UPDATE
26 March 2005

A detailed analysis of the X-chromosomes in women compared to the X- and Y-chromosomes of men conducted by Huntington Willard of Duke University in Durham, North Carolina, USA, says women are genetically more complicated than men.

This may seem like stating the obvious since the Y-chromosome is indeed smaller in size than the X-chromosome, meaning there has to be less genes. Therefore, men would have less genetic information stored in the genes than women. Nevertheless, the real question we probably should be asking is, Does this mean that women, being more genetically complicated, are better than men? No. It just means men don't need the extra genetic information to achieve the goals they have to do in life (apart from wanting sex all the time). However, there is a drawback to this increased "genetic efficiency" in men. Principally, men are more genetically susceptible to mutations such as radiation penetrating and damaging or changing the genes (could this be how the Y-chromosome was originally created?) as there is no additional X-chromosome to wrap around and protect the X- and Y-chromosomes. This makes men more easily able to evolve over time if the changes are favourable to the opposite sex.

Furthermore, research conducted by Lars A. Forsberg of Uppsala University in Sweden suggest men are more likely to develop cancer and hence live a shorter life than women because some cells actually lose the Y-chromosome (presumably after sufficient damage has been done to it over time). And among the factors likely to see these Y-chromosomes disappear is during periods when men are smoking. As Forsberg said:

"[The study] demonstrated an association between loss of the Y-chromosome in blood and greater risk for cancer. Out of a large number of factors that were studied, such as age, blood pressure, diabetes, alcohol intake and smoking, we found that loss of the Y-chromosome in a fraction of the blood cells was more common in smokers than in non-smokers."

Details of the research can be found in the online journal Nature Genetics titled "Mosaic loss of chromosome Y in peripheral blood is associated with shorter survival and higher risk of cancer", 28 April 2014.
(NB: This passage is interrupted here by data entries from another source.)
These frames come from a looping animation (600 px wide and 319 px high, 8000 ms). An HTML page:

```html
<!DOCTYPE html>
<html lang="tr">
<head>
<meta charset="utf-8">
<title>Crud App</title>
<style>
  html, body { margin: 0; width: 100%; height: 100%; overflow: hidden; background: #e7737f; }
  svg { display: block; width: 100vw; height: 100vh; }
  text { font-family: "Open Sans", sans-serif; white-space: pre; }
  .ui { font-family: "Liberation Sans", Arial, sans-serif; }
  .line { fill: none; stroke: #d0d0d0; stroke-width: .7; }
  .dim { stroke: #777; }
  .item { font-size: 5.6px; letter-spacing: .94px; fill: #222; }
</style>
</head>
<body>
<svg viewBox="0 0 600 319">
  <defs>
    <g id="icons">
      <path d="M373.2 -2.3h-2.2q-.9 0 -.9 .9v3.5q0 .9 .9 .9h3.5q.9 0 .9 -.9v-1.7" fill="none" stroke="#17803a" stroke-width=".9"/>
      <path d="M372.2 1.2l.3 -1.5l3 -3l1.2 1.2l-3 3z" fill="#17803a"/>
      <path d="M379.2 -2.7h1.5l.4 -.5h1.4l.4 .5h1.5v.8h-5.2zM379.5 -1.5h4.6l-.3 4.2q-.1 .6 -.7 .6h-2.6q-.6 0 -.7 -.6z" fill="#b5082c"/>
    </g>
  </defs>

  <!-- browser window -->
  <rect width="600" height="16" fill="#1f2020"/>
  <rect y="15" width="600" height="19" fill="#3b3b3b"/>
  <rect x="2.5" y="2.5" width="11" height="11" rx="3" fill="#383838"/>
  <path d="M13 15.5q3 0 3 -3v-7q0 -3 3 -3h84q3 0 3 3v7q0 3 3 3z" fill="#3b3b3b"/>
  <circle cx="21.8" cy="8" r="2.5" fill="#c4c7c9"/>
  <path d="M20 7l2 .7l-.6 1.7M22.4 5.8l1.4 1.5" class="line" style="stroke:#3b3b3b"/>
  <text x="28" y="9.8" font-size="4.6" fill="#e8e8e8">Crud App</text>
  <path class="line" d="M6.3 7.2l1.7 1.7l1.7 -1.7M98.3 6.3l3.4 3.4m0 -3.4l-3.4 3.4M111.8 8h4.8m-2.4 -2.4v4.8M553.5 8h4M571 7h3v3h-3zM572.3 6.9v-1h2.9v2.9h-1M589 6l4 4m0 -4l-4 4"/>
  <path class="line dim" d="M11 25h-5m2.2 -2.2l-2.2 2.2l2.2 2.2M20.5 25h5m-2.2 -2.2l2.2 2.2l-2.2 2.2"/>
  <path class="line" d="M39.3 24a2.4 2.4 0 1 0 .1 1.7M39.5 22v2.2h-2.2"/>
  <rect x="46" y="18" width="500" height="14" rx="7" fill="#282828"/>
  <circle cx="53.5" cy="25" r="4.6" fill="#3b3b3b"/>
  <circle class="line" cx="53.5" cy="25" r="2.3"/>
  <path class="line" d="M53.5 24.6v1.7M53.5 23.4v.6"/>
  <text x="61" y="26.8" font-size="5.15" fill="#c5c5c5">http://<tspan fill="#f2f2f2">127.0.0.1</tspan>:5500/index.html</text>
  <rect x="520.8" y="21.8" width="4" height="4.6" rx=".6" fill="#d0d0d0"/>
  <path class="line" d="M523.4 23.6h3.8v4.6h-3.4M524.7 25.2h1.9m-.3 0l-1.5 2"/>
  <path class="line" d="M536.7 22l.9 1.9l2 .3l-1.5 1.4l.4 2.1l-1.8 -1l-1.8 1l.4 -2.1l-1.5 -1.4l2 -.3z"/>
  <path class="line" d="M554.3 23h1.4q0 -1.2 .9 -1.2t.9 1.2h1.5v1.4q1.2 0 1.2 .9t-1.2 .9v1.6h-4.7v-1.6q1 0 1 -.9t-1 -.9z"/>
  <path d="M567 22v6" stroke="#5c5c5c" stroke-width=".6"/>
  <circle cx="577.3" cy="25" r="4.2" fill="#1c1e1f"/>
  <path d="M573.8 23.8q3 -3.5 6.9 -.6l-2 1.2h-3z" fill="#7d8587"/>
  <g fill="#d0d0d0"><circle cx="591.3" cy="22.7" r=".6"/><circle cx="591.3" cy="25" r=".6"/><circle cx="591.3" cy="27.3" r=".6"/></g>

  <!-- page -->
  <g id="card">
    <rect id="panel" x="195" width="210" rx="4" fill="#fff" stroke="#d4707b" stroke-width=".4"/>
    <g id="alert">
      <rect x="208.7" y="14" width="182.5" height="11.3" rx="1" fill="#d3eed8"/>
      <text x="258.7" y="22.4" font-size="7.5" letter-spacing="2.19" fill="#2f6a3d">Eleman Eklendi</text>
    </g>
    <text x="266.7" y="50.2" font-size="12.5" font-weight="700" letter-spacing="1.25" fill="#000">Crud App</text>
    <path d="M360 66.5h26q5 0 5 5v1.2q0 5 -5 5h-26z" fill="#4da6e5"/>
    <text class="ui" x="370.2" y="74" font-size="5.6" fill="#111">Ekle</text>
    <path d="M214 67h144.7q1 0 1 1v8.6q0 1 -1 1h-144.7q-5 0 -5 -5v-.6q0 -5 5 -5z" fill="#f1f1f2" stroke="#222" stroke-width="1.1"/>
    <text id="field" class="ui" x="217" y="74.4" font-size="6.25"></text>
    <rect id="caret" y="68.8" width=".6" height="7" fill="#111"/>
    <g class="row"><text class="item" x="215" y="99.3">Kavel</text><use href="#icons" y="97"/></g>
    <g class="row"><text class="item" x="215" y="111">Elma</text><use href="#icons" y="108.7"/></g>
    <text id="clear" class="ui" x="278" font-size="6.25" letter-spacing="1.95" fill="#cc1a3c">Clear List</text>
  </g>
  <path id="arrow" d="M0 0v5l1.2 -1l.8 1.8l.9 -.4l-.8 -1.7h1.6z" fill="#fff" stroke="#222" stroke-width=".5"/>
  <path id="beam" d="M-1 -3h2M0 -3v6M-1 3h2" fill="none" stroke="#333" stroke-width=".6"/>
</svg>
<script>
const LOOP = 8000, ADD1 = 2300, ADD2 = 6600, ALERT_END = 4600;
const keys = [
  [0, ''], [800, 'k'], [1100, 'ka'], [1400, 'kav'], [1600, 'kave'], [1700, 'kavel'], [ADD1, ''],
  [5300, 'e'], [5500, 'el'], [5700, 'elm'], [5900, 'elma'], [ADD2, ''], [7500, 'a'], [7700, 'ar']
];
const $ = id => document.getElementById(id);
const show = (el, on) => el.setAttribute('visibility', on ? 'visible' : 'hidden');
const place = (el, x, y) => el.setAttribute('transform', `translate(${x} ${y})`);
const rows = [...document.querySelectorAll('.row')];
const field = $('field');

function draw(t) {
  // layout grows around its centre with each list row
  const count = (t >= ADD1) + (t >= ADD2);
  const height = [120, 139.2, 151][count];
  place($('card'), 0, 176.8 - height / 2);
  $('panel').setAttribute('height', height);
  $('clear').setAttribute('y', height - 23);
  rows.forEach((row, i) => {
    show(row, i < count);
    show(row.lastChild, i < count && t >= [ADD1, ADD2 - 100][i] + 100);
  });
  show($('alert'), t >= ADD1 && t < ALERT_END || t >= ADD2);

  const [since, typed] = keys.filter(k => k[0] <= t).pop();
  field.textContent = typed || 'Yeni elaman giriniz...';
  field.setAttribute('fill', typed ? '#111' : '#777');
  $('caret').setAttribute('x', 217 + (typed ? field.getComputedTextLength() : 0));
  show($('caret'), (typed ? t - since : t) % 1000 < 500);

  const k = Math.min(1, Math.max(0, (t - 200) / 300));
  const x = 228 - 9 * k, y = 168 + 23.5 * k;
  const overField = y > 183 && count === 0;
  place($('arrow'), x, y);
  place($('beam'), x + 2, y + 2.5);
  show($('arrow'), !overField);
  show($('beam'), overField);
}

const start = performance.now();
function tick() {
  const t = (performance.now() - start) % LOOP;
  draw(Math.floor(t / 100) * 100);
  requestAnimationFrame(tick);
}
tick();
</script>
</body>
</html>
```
Women, on the other hand, are better in looking after the core genetic code needed by humans to maintain the core human characteristics by having two X-chromosomes. Understandable considering a number of women like to stay protected (or indoors) and make themselves pretty or do some cooking and cleaning to keep the male partner happy. But in the rare event one X-chromosome gets damaged, there is a better chance for the other chromosome to carry undamaged information, which can aid later in sex through the production of a quality human egg.

What the study has actually shown is that women do indeed use both X-chromosomes. Before the study, scientists thought only one of the X-chromosomes is made inactive and the other X-chromosome provides all the information needed for women (and men) to build the body and perform the tasks needed to survive and hence achieve certain goal(s) during their lifespan. Now scientists have realised active genes are found in both chromosomes.

In the case of men, only the X-chromosome can be relied upon to make men look "human" and able to survive in the same way as women can. But it is the Y-chromosome that help to make men for who they are — men.

In other words, this rogue little chromosome helps with building extra muscles, make general changes in appearance to help women become more sexually attracted to men, and increases male sexual drive and sperm production as needed for the human species to survive better and ensure there is sex between the opposite genders (rather than among the same sex).

For women, the extra X-chromosome provides the human species with the necessary in-built checks to ensure the essential genes for defining our species as human remain intact.

Another discovery made in the study is that not all active gene sequences in just one or the other X-chromosome of women are used in men. While men may use some of the same gene sequences as women do in order to be human and perform tasks common to both sexes, women have some 200 to 300 genes in the X-chromosomes used only by women. In other words, there are genes in the X-chromosome uniquely expressed for women relative to men.

In essence, women should be considered as having a different human genome than men. (2)